Net Neutrality may sound like wonky gobbledygook, but really, it’s central to all of our personal lives. I know when I first heard about it, my instinct was to just ignore it. It seems like something some IT guy should deal with. I bypassed the Save the Internet YouTube video for weeks before I decided to click on it. When I did, I realized that Net Neutrality was exactly what had made it possible for me to speak out at a critical time in my life.
The First Amendment of the Internet
See, our speech is protected on the Internet by Net Neutrality. Net Neutrality is like the First Amendment for the Internet — it gives us the right to say and do what we want without permission from the government or corporations. Net Neutrality prohibits phone and cable companies from prioritizing some Web sites over others. That’s why we need our elected officials to take a stand and protect this critical right.
Verizon, Comcast, AT&T and all the other large phone and cable companies are spending millions of dollars to make Net Neutrality sound like a needless obstacle. They tell us that the government is going to create unnecessary new laws that will cost our communities and slash services that we need. In reality, Net Neutrality is essential to protecting our voices.
For me, the Internet started as place for a young teen to hang out with friends and learn about life, and it evolved into a place for the highest form of political speech. Now it’s a place where I can read and listen to divergent points of view, write passionately about reforming the prison industrial complex, or organize for progressive change.

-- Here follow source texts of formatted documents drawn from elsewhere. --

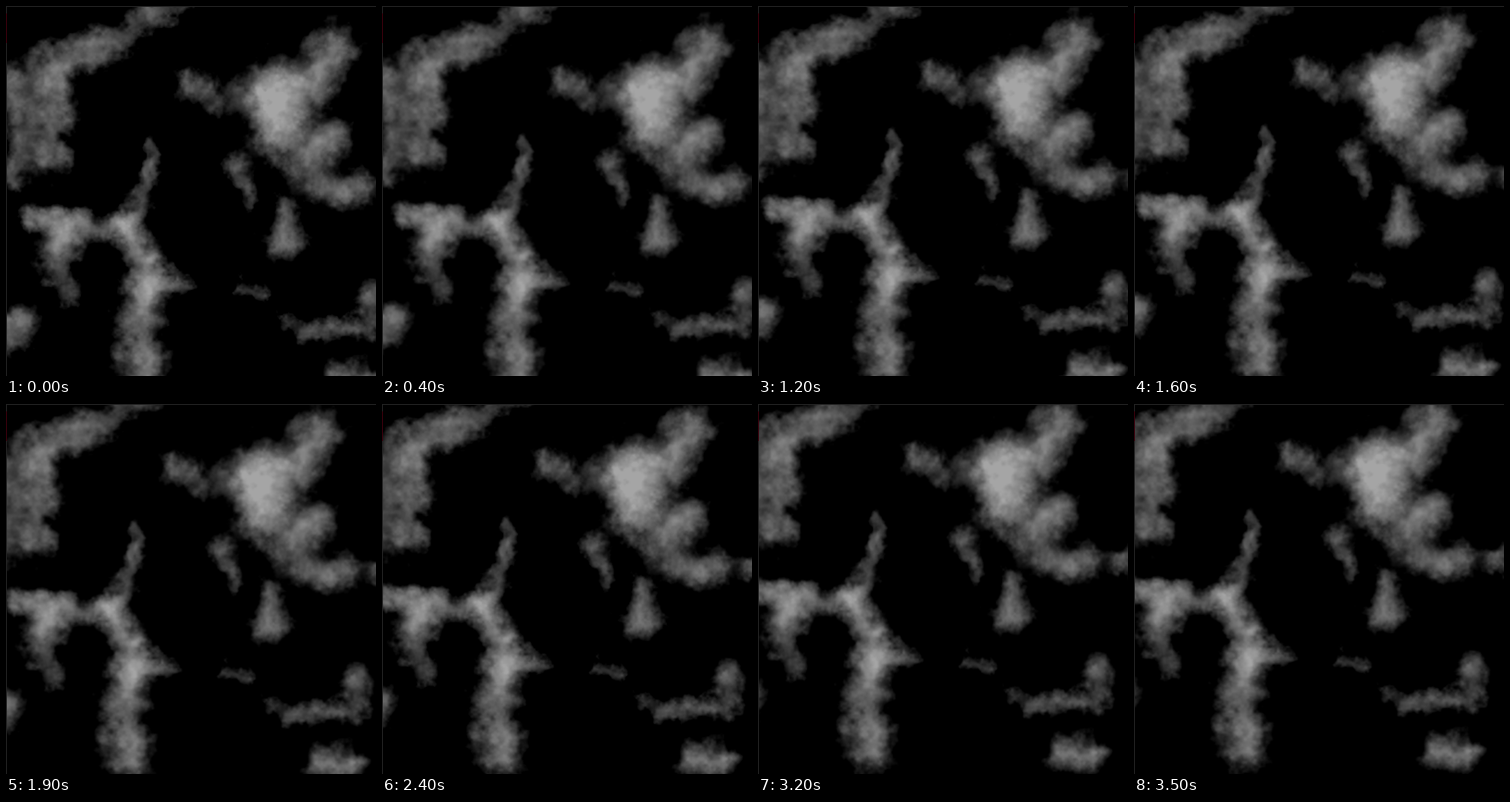
These frames come from a looping animation (400x400 px, 3600 ms). An HTML page with a canvas:

```html
<!DOCTYPE html>
<html lang="en">
<head>
<meta charset="utf-8">
<title>Drifting clouds</title>
<style>
  html, body { margin: 0; width: 100%; height: 100%; overflow: hidden; background: #000; }
  #stage { position: relative; width: 400px; height: 400px; overflow: hidden; }
  #clouds { position: absolute; left: 0; top: 0; }
  #edge { position: absolute; inset: 0; border: solid #222; border-width: 1px 0 0 1px; }
  #tint { position: absolute; left: 0; top: 8px; width: 1px; height: 32px; background: #3a000c; }
</style>
</head>
<body>
<div id="stage">
  <canvas id="clouds" width="432" height="432"></canvas>
  <div id="edge"></div>
  <div id="tint"></div>
</div>
<script>
const SIZE = 432;
const canvas = document.getElementById('clouds');

const mix = (a, b, t) => a + (b - a) * t;
const clamp = (v, lo, hi) => Math.min(hi, Math.max(lo, v));
const smooth = t => t * t * (3 - 2 * t);

// A bank of cloud follows a path; its radius tapers from start to end.
function bank(startRadius, endRadius, ...points) {
  const last = points.length - 1;
  const radius = i => mix(startRadius, endRadius, i / last);
  return points.slice(1).map(([x, y], i) => {
    const [x0, y0] = points[i];
    const dx = x - x0, dy = y - y0;
    return { x0, y0, dx, dy, length2: dx * dx + dy * dy, r0: radius(i), r1: radius(i + 1) };
  });
}

const banks = [
  bank(16, 29, [195, 2], [150, 10], [132, 38], [92, 45], [50, 60], [46, 160]),
  bank(23, 14, [8, 85], [10, 195]),
  bank(19, 20, [194, 80], [230, 102]),
  bank(30, 27, [352, 45], [337, 85], [293, 98], [290, 138], [320, 166], [352, 138]),
  bank(37, 37, [290, 90], [297, 118]),
  bank(24, 24, [350, 200], [380, 197]),
  bank(20, 20, [424, 199], [440, 199]),
  bank(17, 13, [248, 175], [262, 208]),
  bank(15, 29, [302, 216], [300, 248]),
  bank(11, 33, [155, 150], [155, 184], [148, 213], [130, 240], [150, 276], [142, 328], [148, 400]),
  bank(32, 11, [60, 249], [48, 278], [70, 320]),
  bank(13, 15, [26, 228], [125, 240]),
  bank(19, 14, [150, 298], [195, 303]),
  bank(13, 11, [250, 303], [275, 308]),
  bank(11, 20, [298, 335], [325, 348], [390, 348], [398, 312]),
  bank(23, 23, [354, 403], [382, 403]),
  bank(27, 25, [5, 356], [14, 340])
];

function hash(x, y) {
  let h = Math.imul(x, 374761393) ^ Math.imul(y, 668265263);
  h = Math.imul(h ^ (h >>> 13), 1274126177);
  return ((h ^ (h >>> 16)) >>> 0) / 4294967296;
}

function valueNoise(x, y) {
  const ix = Math.floor(x), iy = Math.floor(y);
  const u = smooth(x - ix), v = smooth(y - iy);
  return mix(mix(hash(ix, iy), hash(ix + 1, iy), u),
             mix(hash(ix, iy + 1), hash(ix + 1, iy + 1), u), v);
}

// Layered noise centred on zero
function fractal(x, y, cell) {
  let sum = 0;
  for (let octave = 0, amp = 1; octave < 4; octave++, cell /= 2, amp *= 0.62) {
    sum += amp * (valueNoise(x / cell + octave * 31, y / cell + octave * 17) - 0.5);
  }
  return sum;
}

function segmentDensity(x, y, s) {
  const px = x - s.x0, py = y - s.y0;
  const t = clamp((px * s.dx + py * s.dy) / s.length2, 0, 1);
  const r = mix(s.r0, s.r1, t);
  const q = ((px - s.dx * t) ** 2 + (py - s.dy * t) ** 2) / (r * r);
  return q > 6 ? 0 : Math.min(0.85, 0.35 + r / 70) * Math.exp(-q);
}

function density(x, y) {
  let clear = 1;
  for (const segments of banks) {
    let thickest = 0;
    for (const s of segments) thickest = Math.max(thickest, segmentDensity(x, y, s));
    clear *= 1 - thickest;
  }
  return 1 - clear;
}

function cloudGrey(x, y) {
  const body = density(x + 12 * fractal(x + 500, y, 20), y + 12 * fractal(x, y + 500, 20));
  const rough = 0.24 * fractal(x, y, 26) * Math.min(1, body * 4);
  return clamp((body - 0.31 + rough) * 240, 0, 165);
}

function paintClouds() {
  const ctx = canvas.getContext('2d');
  const image = ctx.createImageData(SIZE, SIZE);
  for (let y = 0, i = 0; y < SIZE; y++) {
    for (let x = 0; x < SIZE; x++, i += 4) {
      image.data.fill(cloudGrey(x, y), i, i + 3);
      image.data[i + 3] = 255;
    }
  }
  ctx.putImageData(image, 0, 0);
}

paintClouds();

// Steady drift in 100 ms steps, with a pause from PAUSE to RESUME and at the end.
const LOOP = 3600, STEP = 100, PAUSE = 2400, RESUME = 2900, END = 3400;

function driftKey(time, easing, moved = time) {
  return {
    offset: time / LOOP,
    transform: `translate(${-0.0087 * moved}px, ${-0.0083 * moved}px)`,
    easing
  };
}

canvas.animate([
  driftKey(0, `steps(${PAUSE / STEP}, end)`),
  driftKey(PAUSE, 'steps(1, end)'),
  driftKey(RESUME, `steps(${(END - RESUME) / STEP}, end)`),
  driftKey(END, 'steps(1, end)'),
  driftKey(LOOP, 'linear', END)
], { duration: LOOP, iterations: Infinity });
</script>
</body>
</html>
```
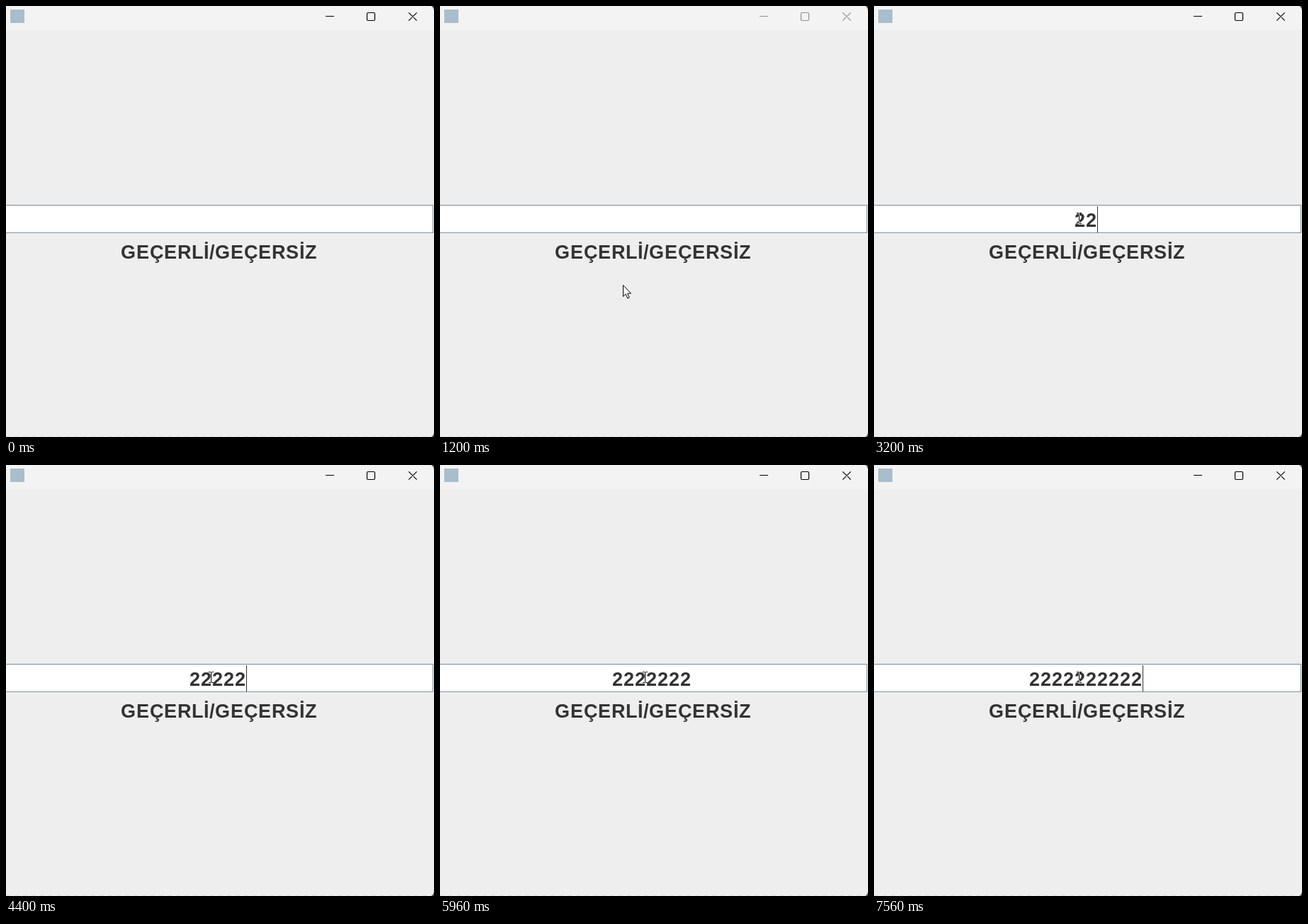
An HTML page with a canvas for the animation above (8 s loop, 604 by 609 pixels).

```html
<!DOCTYPE html>
<html lang="tr">
<head>
<meta charset="utf-8">
<title>GEÇERLİ/GEÇERSİZ</title>
<style>
html, body { margin: 0; width: 100%; height: 100%; overflow: hidden; background: #eee; }
canvas { display: block; width: 604px; height: 609px; }
</style>
</head>
<body>
<canvas id="stage" width="604" height="609"></canvas>
<script>
const W = 604, H = 609, LOOP = 8000, TICK = 40, BLINK = 520;
const ctx = document.getElementById('stage').getContext('2d');
const FONT = 'bold 27px "Liberation Sans", Arial, sans-serif';

// One digit is typed at each of these times.
const KEYS = [2400, 3200, 3600, 4000, 4400, 4800, 5360, 6280, 6760, 7560];
const BLUR = 400, CLICK = 1840, ACTIVE = 1920, FOCUS = 2040;

const mix = (a, b, k) => a + (b - a) * k;
const progress = (t, from, to) => Math.min(1, Math.max(0, (t - from) / (to - from)));
const easeOut = k => 1 - (1 - k) ** 1.5;
const curve = (a, b, c, k) => mix(mix(a, b, k), mix(b, c, k), k);

function box(x, y, w, h, color) {
  ctx.fillStyle = color;
  ctx.fillRect(x, y, w, h);
}

// Glyph advances are widened to the next whole pixel.
function text(str, x, y) {
  ctx.font = FONT;
  ctx.fillStyle = '#333';
  for (const ch of str) {
    ctx.fillText(ch, x, y);
    x += Math.floor(ctx.measureText(ch).width) + 1;
  }
}

function titleBar(active) {
  const ink = active ? '#000' : '#8f8f8f';
  box(0, 0, W, 34, '#f3f3f3');
  box(6, 5, 20, 19, '#a9bdcc');
  box(451, 14, 12, 1, ink);
  ctx.strokeStyle = ink;
  ctx.lineWidth = 1.2;
  ctx.beginPath();
  ctx.roundRect(509.5, 9.5, 11, 11, 1.5);
  ctx.moveTo(568.3, 9.3);
  ctx.lineTo(579.7, 20.7);
  ctx.moveTo(579.7, 9.3);
  ctx.lineTo(568.3, 20.7);
  ctx.stroke();
}

function corner(y, dir) {
  ctx.fillStyle = '#444';
  ctx.beginPath();
  ctx.moveTo(W - 4, y);
  ctx.quadraticCurveTo(W - 1, y + dir, W, y + 6 * dir);
  ctx.lineTo(W, y);
  ctx.fill();
}

function field() {
  box(0, 281, 603, 40, '#7a8a99');
  box(0, 282, 602, 38, '#fff');
  box(0, 321, W, 1, '#fafafa');
  box(603, 281, 1, 41, '#fafafa');
}

function arrow(x, y) {
  ctx.save();
  ctx.translate(x + 0.5, y + 0.5);
  ctx.fillStyle = '#fff';
  ctx.strokeStyle = '#000';
  ctx.lineWidth = 1;
  const shape = new Path2D('M0 0V16L3.7 12.6L6.3 18.6L8.7 17.5L6.1 11.7L11 11.5Z');
  ctx.fill(shape);
  ctx.stroke(shape);
  ctx.restore();
}

function beam(x, y, invert) {
  ctx.save();
  if (invert) ctx.globalCompositeOperation = 'difference';
  const ink = invert ? '#fff' : '#33330f';
  box(x, y - 7, 1, 14, ink);
  for (const edge of [y - 8, y + 7]) {
    box(x - 3, edge, 3, 1, ink);
    box(x + 1, edge, 3, 1, ink);
  }
  ctx.restore();
}

function pointer(t, typed) {
  if (t < 440) return;
  const enter = progress(t, 440, 880) ** 1.6;
  const swing = easeOut(progress(t, 880, 1640));
  const settle = progress(t, ACTIVE, 2000);
  const x = Math.round(curve(mix(401, 325, enter), 213, mix(286, 289, settle), swing));
  const y = Math.round(curve(mix(604, 540, enter), 400, mix(294, 300, settle), swing));
  if (t >= CLICK && t < ACTIVE) {
    ctx.fillStyle = 'rgba(255,255,0,.5)';
    ctx.beginPath();
    ctx.arc(x - 1.7, y - 0.7, 15, 0, Math.PI * 2);
    ctx.fill();
  }
  if (y > 281 && y < 320) beam(x, y, typed > 0);
  else arrow(x, y);
}

// The caret restarts its blink at focus and at every key.
function caretOn(t, typed) {
  if (t >= BLUR && t < FOCUS) return false;
  const since = typed ? KEYS[typed - 1] : t < FOCUS ? 80 - 2 * BLINK : FOCUS;
  return Math.floor((t - since) / BLINK) % 2 === 0;
}

function draw(t) {
  const typed = KEYS.filter(key => key <= t).length;

  box(0, 0, W, H, '#eee');
  titleBar(t < BLUR || t >= ACTIVE);
  field();
  text('2'.repeat(typed), 299 - 8 * typed, 312);
  if (caretOn(t, typed)) box(299 + 8 * typed, 283, 1, 37, '#333');
  text('GEÇERLİ/GEÇERSİZ', 162, 357);
  for (let x = 0; x < W; x += 12) box(x, 608, 6, 1, '#d9d9d9');
  corner(0, 1);
  corner(H, -1);
  pointer(t, typed);
}

const start = performance.now();
function frame() {
  const t = (performance.now() - start) % LOOP;
  draw(Math.floor(t / TICK) * TICK);
  requestAnimationFrame(frame);
}
frame();
</script>
</body>
</html>
```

As a man of color, I am acutely aware that my voice is not always a popular one. My views — and even how I share them — can be jarring and seem out of place to a society that often communicates differently than me, and may not agree with what I have to say.
Net Neutrality and Universal Access
It is important that we work both to expand access to the Internet and protect our voices online. The same phone and cable companies that helped create the digital divide by ignoring our communities when offering broadband services to some and not others should not now be trusted to act in “our best interest.”
They’d like us to believe that we have to trade away our right to freedom of speech for access to the same broadband services offered in more affluent communities.
But as our foremothers and forefathers warned us, we cannot trade away access for second-class citizenship. Imagine you have access to the Internet, but what you can say and where you go is limited to Comcast’s whims. Is that the Internet you want? Imagine you have access to the Internet, but you can’t pull up your friend’s site because it was deemed “too controversial” for AT&T’s customers. Is that the Internet you want?
We need to make sure these corporations provide needed services to underserved and marginalized communities. And we need to protect our freedom of speech. It’s a false choice to claim we should have to pick one or the other.
But AT&T, Verizon and others are lining up support on their side, spending millions of dollars to make it seem like they have our interests in mind, even setting up front organizations to lie to our faces — but don’t let them get away with it!
We need you now more than ever to speak loudly that we want both Net Neutrality and universal access — and that it is possible to achieve both.